breathing difficulties, and decreased tone, in their baby. Nursing mothers who
are ultra-rapid metabolizers may also experience overdose symptoms such as
extreme sleepiness, confusion, or shallow breathing. Prescribers should closely
monitor mother-infant pairs and notify treating pediatricians about the use of
codeine during breast-feeding [see WARNINGS AND PRECAUTIONS].
Chlorpheniramine is excreted in human milk. The clinical
significance is unknown; however, the anticholinergic action of
chlorpheniramine may suppress lactation if taken prior to nursing.
Safety and effectiveness of TUXARIN ER in patients under
18 years of age have not been established. The use of codeine in children has
been associated with fatal respiratory depression. [see WARNINGS AND
Clinical efficacy and safety studies have not been
conducted with TUXARIN ER. Other reported clinical experience with the
individual active ingredients of TUXARIN ER did not include sufficient numbers
of subjects aged 65 and over to determine whether they respond differently from
younger subjects. In general, dose selection for an elderly patient should be
made with caution, usually starting at the low end of the dosing range,
reflecting the greater frequency of decreased hepatic, renal, or cardiac
function, and of concomitant disease or other drug therapy.
Pharmacokinetics of TUXARIN ER has not been characterized
in renal impairment subjects.
Both codeine phosphate and chlorpheniramine maleate are
cleared substantially by the kidney. As such, impaired renal function could
potentially lead to the risk of decreased clearance and thereby increased

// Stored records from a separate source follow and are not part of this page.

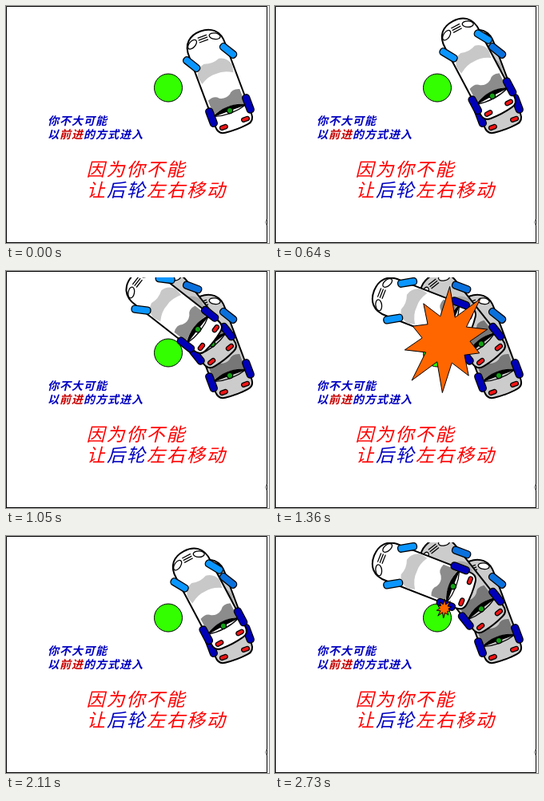
An HTML page that plays this animation: 329 by 297 pixels, repeating every 2.84 s.

```html
<!DOCTYPE html>
<html lang="zh-CN">
<head>
<meta charset="utf-8">
<title>倒车入位</title>
<style>
  html, body { margin: 0; width: 100%; height: 100%; overflow: hidden; background: #fff; }
  svg { display: block; width: 100%; height: 100%; }
  text { font-family: "Noto Sans CJK SC", "Noto Sans CJK", sans-serif; font-style: italic; white-space: pre; }
  .small { font-size: 14px; font-weight: 700; letter-spacing: 1px; }
  .large { font-size: 23px; font-weight: 500; letter-spacing: 2px; }
  .red { fill: #f00; }
  .small .red { fill: #c80000; }
  .blue { fill: #0000c0; }
  .car { stroke: #000; stroke-width: 1.3; --body: #fff; --front: #c8c8c8; --rear: #8c8c8c; --steer: #0a96ff; }
  .ghost { --body: #ccc; --front: #aaa; --rear: #777; --steer: #0a70dc; }
  .body { fill: var(--body); stroke-width: 2; }
  .windshield { fill: var(--front); stroke: none; }
  .rear-window { fill: var(--rear); stroke: none; }
  .steered { fill: var(--steer); }
</style>
</head>
<body>
<svg viewBox="0 0 329 297">
  <defs>
    <clipPath id="scene"><rect x="1" y="8" width="326" height="288"/></clipPath>
    <rect id="wheel" x="-4.5" y="-12" width="9" height="24" rx="4"/>
    <rect id="light" x="-5" y="-2.6" width="10" height="5.2" rx="2.4" fill="#f01414"/>
    <g id="car">
      <path class="body" d="M-24-80C-25-99-13-106 0-106S25-99 24-80V13Q24 23 15 24Q0 26-15 24Q-24 23-24 13Z"/>
      <path class="windshield" d="M-23-53Q-20-64-10-66Q0-62 10-66Q20-64 23-53L21-43Q10-50 0-49Q-10-50-21-43Z"/>
      <path class="rear-window" d="M-21-21Q-12-25-7-19Q0-15 7-19Q12-25 21-21V-2Q0-9-21-2Z"/>
      <g fill="#fff">
        <ellipse rx="7" ry="3.8" transform="translate(-15 -94) rotate(-28)"/>
        <ellipse rx="7" ry="3.8" transform="translate(15 -94) rotate(28)"/>
      </g>
      <path d="M-6-99H6M-6-96H6M-6-93H6" fill="none"/>
      <path d="M-22 0Q0-10 22 0Q0-1-22 0Z"/>
      <path d="M-22 0Q0 7 22 0" fill="none"/>
      <circle r="3.7" fill="#14a014"/>
      <g fill="#0000b9">
        <use href="#wheel" x="-24.5"/>
        <use href="#wheel" x="24.5"/>
      </g>
      <g class="steered">
        <use href="#wheel" transform="translate(-24.5 -71) rotate(-31)"/>
        <use href="#wheel" transform="translate(24.5 -71) rotate(-31)"/>
      </g>
      <use href="#light" x="-14.5" y="17"/>
      <use href="#light" x="14.5" y="17"/>
    </g>
  </defs>

  <rect width="329" height="297" fill="#fff"/>
  <g clip-path="url(#scene)">
    <circle cx="203" cy="102.5" r="17.5" fill="#3f0" stroke="#000"/>
    <use id="startGhost" class="car ghost" href="#car"/>
    <use id="middleGhost" class="car ghost" href="#car"/>
    <use id="mover" class="car" href="#car"/>
    <path id="crash" fill="#f60" stroke="#000"/>
  </g>

  <text class="small blue" x="52" y="148.5">你不大可能</text>
  <text class="small blue" x="52" y="165.5">以<tspan class="red">前进</tspan>的方式进入</text>
  <text class="large red" x="100.5" y="212.5">因为你不能</text>
  <text class="large red" x="101" y="238.5">让<tspan class="blue">后轮</tspan>左右移动</text>

  <path d="M.5 297V.5H326.5V297M0 296.5H327" fill="none" stroke="#000"/>
  <path d="M326 267Q323 271 326 275" fill="none" stroke="#888"/>
</svg>
<script>
  const LOOP = 2840;
  const TICK = 104;
  const MIDDLE = 4;
  const LAST = 8;
  const RAD = Math.PI / 180;

  const [startGhost, middleGhost, mover, crash] =
    ["startGhost", "middleGhost", "mover", "crash"].map(id => document.getElementById(id));

  // The rear axle rolls along the car's heading while the turn tightens.
  const heading = n => -(20.5 + 2.9 * n + 0.39 * n * n);
  const travel = n => 11.4 * n - 2.8 * Math.sin(Math.PI * n / 4);

  function pose(step) {
    let x = 280, y = 131;
    for (let n = 0; n < step; n++) {
      const angle = heading(n + 0.5) * RAD;
      const distance = travel(n + 1) - travel(n);
      x += distance * Math.sin(angle);
      y -= distance * Math.cos(angle);
    }
    return `translate(${x} ${y}) rotate(${heading(step)})`;
  }

  // Ten spikes, longest along one diagonal
  function starPath(scale) {
    const points = Array.from({ length: 20 }, (_, i) => {
      const angle = (-86 + 18 * i) * RAD;
      const spike = 57 + 12 * Math.cos(2 * (angle - 112 * RAD));
      const radius = scale * (i % 2 ? 30 : spike);
      const x = 211 + 3 * scale + radius * Math.cos(angle);
      const y = 92 - 6 * scale + radius * Math.sin(angle);
      return `${x.toFixed(2)},${y.toFixed(2)}`;
    });
    return `M${points.join("L")}Z`;
  }

  // Steps past the last one enlarge the crash.
  function stepAt(time) {
    const ticksSince = start => Math.floor((time - start) / TICK);
    if (time < 100) return 0;
    if (time < 631) return 1;
    if (time < 1671) {
      const step = 2 + ticksSince(631);
      return step < 7 ? step : step + 1;
    }
    if (time < 2101) return 0;
    return Math.min(LAST, 2 + ticksSince(2101));
  }

  const show = (el, visible) => el.setAttribute("visibility", visible ? "visible" : "hidden");

  startGhost.setAttribute("transform", pose(0));
  middleGhost.setAttribute("transform", pose(MIDDLE));

  const origin = performance.now();

  function draw(now) {
    const step = stepAt(Math.max(0, now - origin) % LOOP);
    const growth = Math.max(0, step - LAST) / 2;
    mover.setAttribute("transform", pose(Math.min(step, LAST)));
    crash.setAttribute("d", starPath(0.18 + 0.82 * growth ** 0.75));
    show(startGhost, step > 0);
    show(middleGhost, step > MIDDLE);
    show(crash, step >= LAST);
    requestAnimationFrame(draw);
  }
  draw(origin);
</script>
</body>
</html>
```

retention or systemic levels of both these drugs. TUXARIN ER should be used
with caution in patients with severe renal impairment.

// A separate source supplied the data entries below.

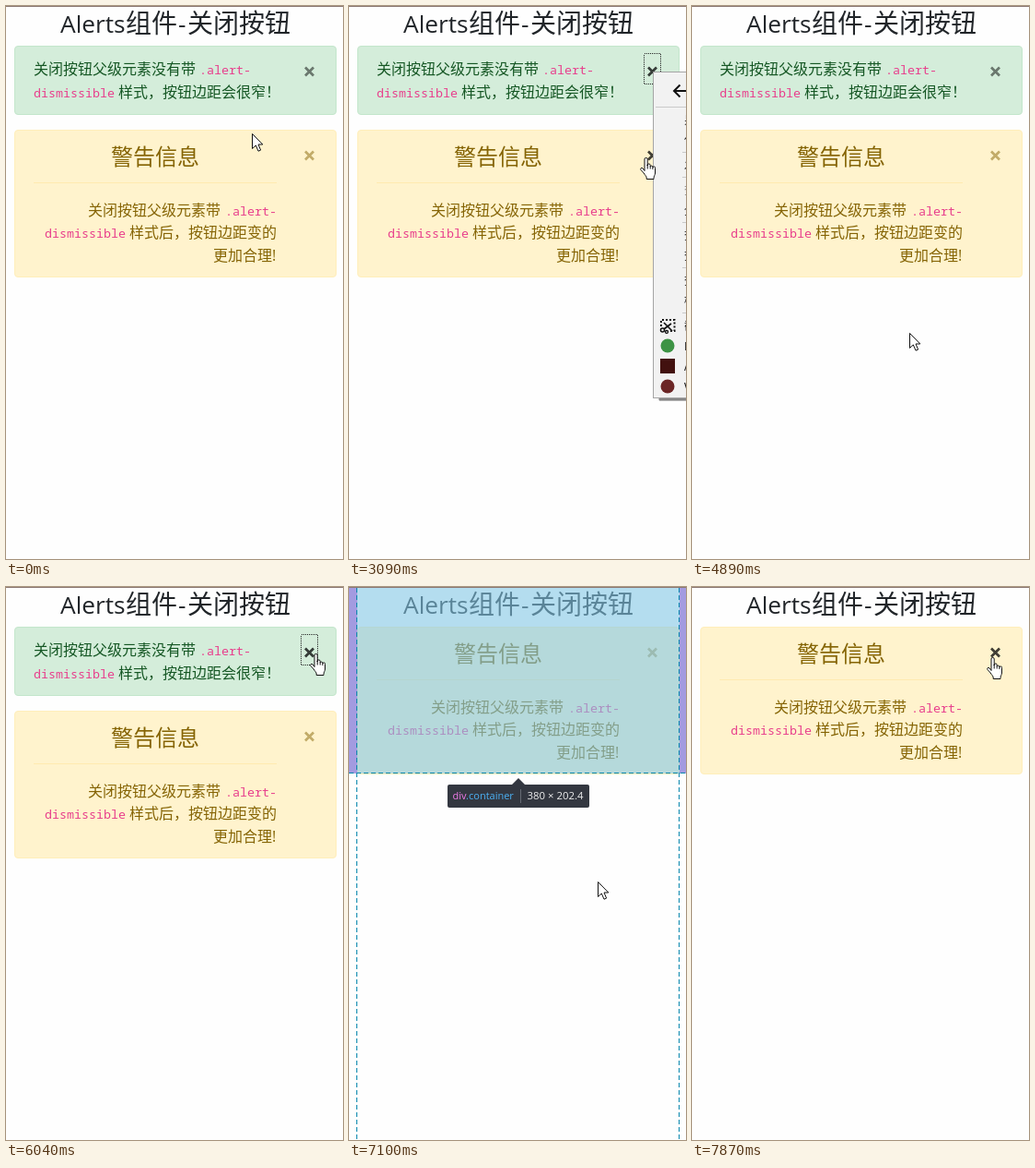
An HTML page that plays this animation: 366 px wide and 599 px high, repeating every 8 s.

```html
<!DOCTYPE html>
<html lang="zh-CN">
<head>
<meta charset="utf-8">
<title>Alerts</title>
<style>
html, body { margin: 0; width: 100%; height: 100%; overflow: hidden; background: #fefefe; }
svg { display: block; width: 366px; height: 599px; }
text { font: 16px 'Noto Sans CJK SC', 'Noto Sans CJK', sans-serif; white-space: pre; }
.latin { font-family: 'Open Sans', 'Noto Sans', sans-serif; }
.code { font: 13.33px 'Noto Sans Mono', 'DejaVu Sans Mono', monospace; fill: #e83e8c; }
.title { fill: #212529; }
.title text { font-size: 28px; }
.title .latin { font-size: 26.3px; }
.heading { font-size: 24px; }
.warn { fill: #856404; }
.ok { fill: #155724; }
.crisp, .ring { shape-rendering: crispEdges; }
.ring { fill: none; stroke: #222; stroke-dasharray: 1 1; }
.cross { fill: none; stroke-width: 2.7; }
.tip text { font: 11px 'Open Sans', 'Noto Sans', sans-serif; }
.tip .size { font-size: 11.4px; }
.menu text { font-size: 12px; fill: #111; }
.pointer { fill: #fff; stroke: #111; stroke-linejoin: round; }
</style>
</head>
<body>
<svg viewBox="0 0 366 599">
  <rect width="366" height="599" fill="#fefefe"/>
  <rect class="crisp" width="366" height="1" fill="#8d7a74"/>

  <g class="title">
    <text class="latin" x="59" y="29">Alerts</text>
    <text x="130" y="29">组件</text>
    <text class="latin" x="187" y="29">-</text>
    <text x="197" y="29">关闭按钮</text>
  </g>

  <g id="success" class="ok">
    <rect x="9.5" y="43.5" width="349" height="74" rx="3.5" fill="#d4edda" stroke="#c3e6cb"/>
    <text x="30" y="74">关闭按钮父级元素没有带</text>
    <text class="code" x="210" y="74">.alert-</text>
    <text class="code" x="30" y="99">dismissible</text>
    <text x="122" y="99">样式，按钮边距会很窄！</text>
    <path id="successCross" class="cross" d="M325 66.5l9 9m0-9l-9 9"/>
    <rect id="successRing" class="ring" x="320.5" y="51.5" width="18" height="33"/>
  </g>

  <g id="warning" class="warn">
    <rect x="9.5" y="134.5" width="349" height="159" rx="3.5" fill="#fff3cd" stroke="#ffeeba"/>
    <text class="heading" x="114" y="172">警告信息</text>
    <rect class="crisp" x="30" y="191" width="264" height="1" fill="#ffeab0"/>
    <text x="89" y="227">关闭按钮父级元素带</text>
    <text class="code" x="238" y="227">.alert-</text>
    <text class="code" x="42" y="251">dismissible</text>
    <text x="134" y="251">样式后，按钮边距变的</text>
    <text x="225" y="276">更加合理</text>
    <text class="latin" x="289" y="276">!</text>
    <path id="warningCross" class="cross" d="M325 157.5l9 9m0-9l-9 9"/>
    <rect id="warningRing" class="ring" x="300.5" y="134.5" width="58" height="49"/>
  </g>

  <g id="overlay">
    <path class="crisp" d="M0 1H9V202H0zM359 1H366V202H359z" fill="#a39be0"/>
    <rect class="crisp" x="9" y="1" width="350" height="201" fill="#81c8e6" fill-opacity=".59"/>
    <path class="crisp" d="M8.5 1V598M358.5 1V598M0 201.5H366" fill="none" stroke="#0787ad" stroke-dasharray="5 3"/>
    <g class="tip">
      <rect x="107" y="214" width="154" height="25" rx="2" fill="#333740"/>
      <path d="M177 214L184 207L191 214z" fill="#333740"/>
      <text x="112.5" y="230" fill="#4cb2f5"><tspan fill="#f07be8">div</tspan>.container</text>
      <rect class="crisp" x="186" y="219" width="1" height="15" fill="#666b74"/>
      <text class="size" x="193.5" y="230" fill="#eee">380 × 202.4</text>
    </g>
  </g>

  <rect id="band" class="crisp" x="314" y="294" width="52" height="230" fill="#f1f1f1"/>
  <g id="menu" class="menu">
    <rect x="7" y="7" width="200" height="350" fill="#000" fill-opacity=".3"/>
    <rect x="6" y="6" width="200" height="350" fill="#000" fill-opacity=".25"/>
    <rect x=".5" y=".5" width="200" height="353" fill="#f2f2f2" stroke="#a5a5a5"/>
    <path d="M38 21H23M29.5 14.5L23 21L29.5 27.5" fill="none" stroke="#111" stroke-width="2"/>
    <g id="items"></g>
    <g fill="none" stroke="#111">
      <path d="M9 276V269H23.5V281H19" stroke-width="2" stroke-dasharray="2 2"/>
      <path d="M12 272L21 281M20 273L12 279" stroke-width="1.7"/>
      <circle cx="10.5" cy="280" r="2" stroke-width="1.5"/>
      <circle cx="15" cy="282" r="1.5" stroke-width="1.3"/>
    </g>
    <circle cx="16" cy="297" r="7.5" fill="#3d9344"/>
    <rect x="8" y="311" width="16" height="16" fill="#42110f"/>
    <circle cx="16" cy="341" r="7.5" fill="#6b2626"/>
  </g>

  <path id="arrow" class="pointer" d="M.5.5V16.5L4.3 13L7 19.2L9.6 18.1L7 12H11.8z"/>
  <g id="hand" class="pointer">
    <path d="M-1 14.5V2a1.6 1.6 0 0 1 3.2 0V9V8.3a1.5 1.5 0 0 1 3 .3V10a1.4 1.4 0 0 1 2.7 .3V11a1.3 1.3 0 0 1 2.6 .5V17c0 2-1.5 3-1.5 5.5V23.5H1.2V22c0-1.5-2-3-3-5L-5 13.5c-1-1.7.8-2.8 2-1.7z"/>
    <path d="M2.2 8V12.5M5.2 9.5V12.5M7.9 10.5V13" fill="none"/>
  </g>
</svg>
<script>
const LOOP = 8000;
const $ = id => document.getElementById(id);

const groups = ['另存 保存', '发送', '查看 全选', '查找 查看', '查看 检查', '截图 ID A V'];

function menuItems() {
  const rule = (x, y) => `<rect class="crisp" x="${x}" y="${y}" width="${200 - x}" height="1" fill="#c9c9c9"/>`;
  let y = 52, out = rule(3, 38);
  groups.forEach((group, g) => {
    if (g) {
      out += rule(32, y - 9);
      y += 5;
    }
    group.split(' ').forEach((label, i) => {
      const dimmed = g === 2 && i === 0;
      out += `<text x="34" y="${y + 4.5}"${dimmed ? ' opacity=".5"' : ''}>${label}</text>`;
      y += 22;
    });
  });
  return out;
}
$('items').innerHTML = menuItems();

// Each leg bends from the last point towards "via" and is shown in a few hard steps
const home = [267, 138];
const legs = [
  { from: 280, until: 1250, steps: 7, via: [372, 130], to: [329, 69] },
  { from: 2300, until: 3090, steps: 7, via: [255, 115], to: [322, 164] },
  { from: 3240, until: 3240, steps: 1, via: [323, 159], to: [323, 159] },
  { from: 4200, until: 4500, steps: 3, via: [270, 300], to: [203, 427] },
  { from: 4770, until: 5740, steps: 8, via: [300, 220], to: [336, 72] },
  { from: 6290, until: 6440, steps: 2, via: [352, 150], to: [366, 520] },
  { from: 6710, until: 7870, steps: 10, via: [196, 372], to: [326, 76] }
];
const easeOut = p => 1 - (1 - p) ** 1.5;

function pointer(t) {
  let point = home;
  for (const { from, until, steps, via, to } of legs) {
    if (t < from) break;
    const gap = (until - from) / (steps - 1);
    const step = t >= until ? steps : 1 + Math.floor((t - from) / gap);
    const u = easeOut(step / steps);
    point = point.map((a, i) => (1 - u) ** 2 * a + 2 * u * (1 - u) * via[i] + u * u * to[i]);
  }
  return point.map(Math.round);
}

const show = (id, on) => $(id).style.display = on ? '' : 'none';
const place = (id, x, y) => $(id).setAttribute('transform', `translate(${x} ${y})`);
const during = (t, from, to) => t >= from && t < to;

function draw(t) {
  const [x, y] = pointer(t);
  const closed = t >= 6160;
  const lift = closed ? 91 : 0;
  const successFocus = during(t, 1250, 3240) || during(t, 6040, 6160);
  const warningFocus = during(t, 3240, 4500);
  const overSuccess = !closed && during(x, 320, 339) && during(y, 51, 85);
  const overWarning = during(x, 300, 359) && during(y + lift, 134, 183);
  const firstMenu = during(t, 1400, 3240);
  const secondMenu = during(t, 3360, 4770);

  show('success', !closed);
  show('successRing', successFocus);
  show('warningRing', warningFocus);
  place('warning', 0, -lift);
  $('successCross').setAttribute('stroke', overSuccess || successFocus ? '#353b37' : '#6a776d');
  $('warningCross').setAttribute('stroke', overWarning || warningFocus ? '#403d33' : '#c2ab68');

  show('overlay', during(t, 6440, 7230));
  show('menu', firstMenu || secondMenu);
  show('band', secondMenu);
  place('menu', firstMenu ? 330 : 323, firstMenu ? 71 : 165);

  const hand = overSuccess || overWarning;
  show('hand', hand);
  show('arrow', !hand);
  place(hand ? 'hand' : 'arrow', x, y);
}

const start = performance.now();
function tick() {
  draw((performance.now() - start) % LOOP);
  requestAnimationFrame(tick);
}
tick();
</script>
</body>
</html>
```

Pharmacokinetics of TUXARIN ER has not been characterized
in hepatic impairment subjects. Both codeine and chlorpheniramine maleate are
extensively metabolized by liver before elimination from the body. As such,
impaired hepatic function could potentially lead to the risk of decreased
metabolism and thereby increased systemic levels of both these drugs. TUXARIN
ER should be used with caution in patients with severe hepatic impairment.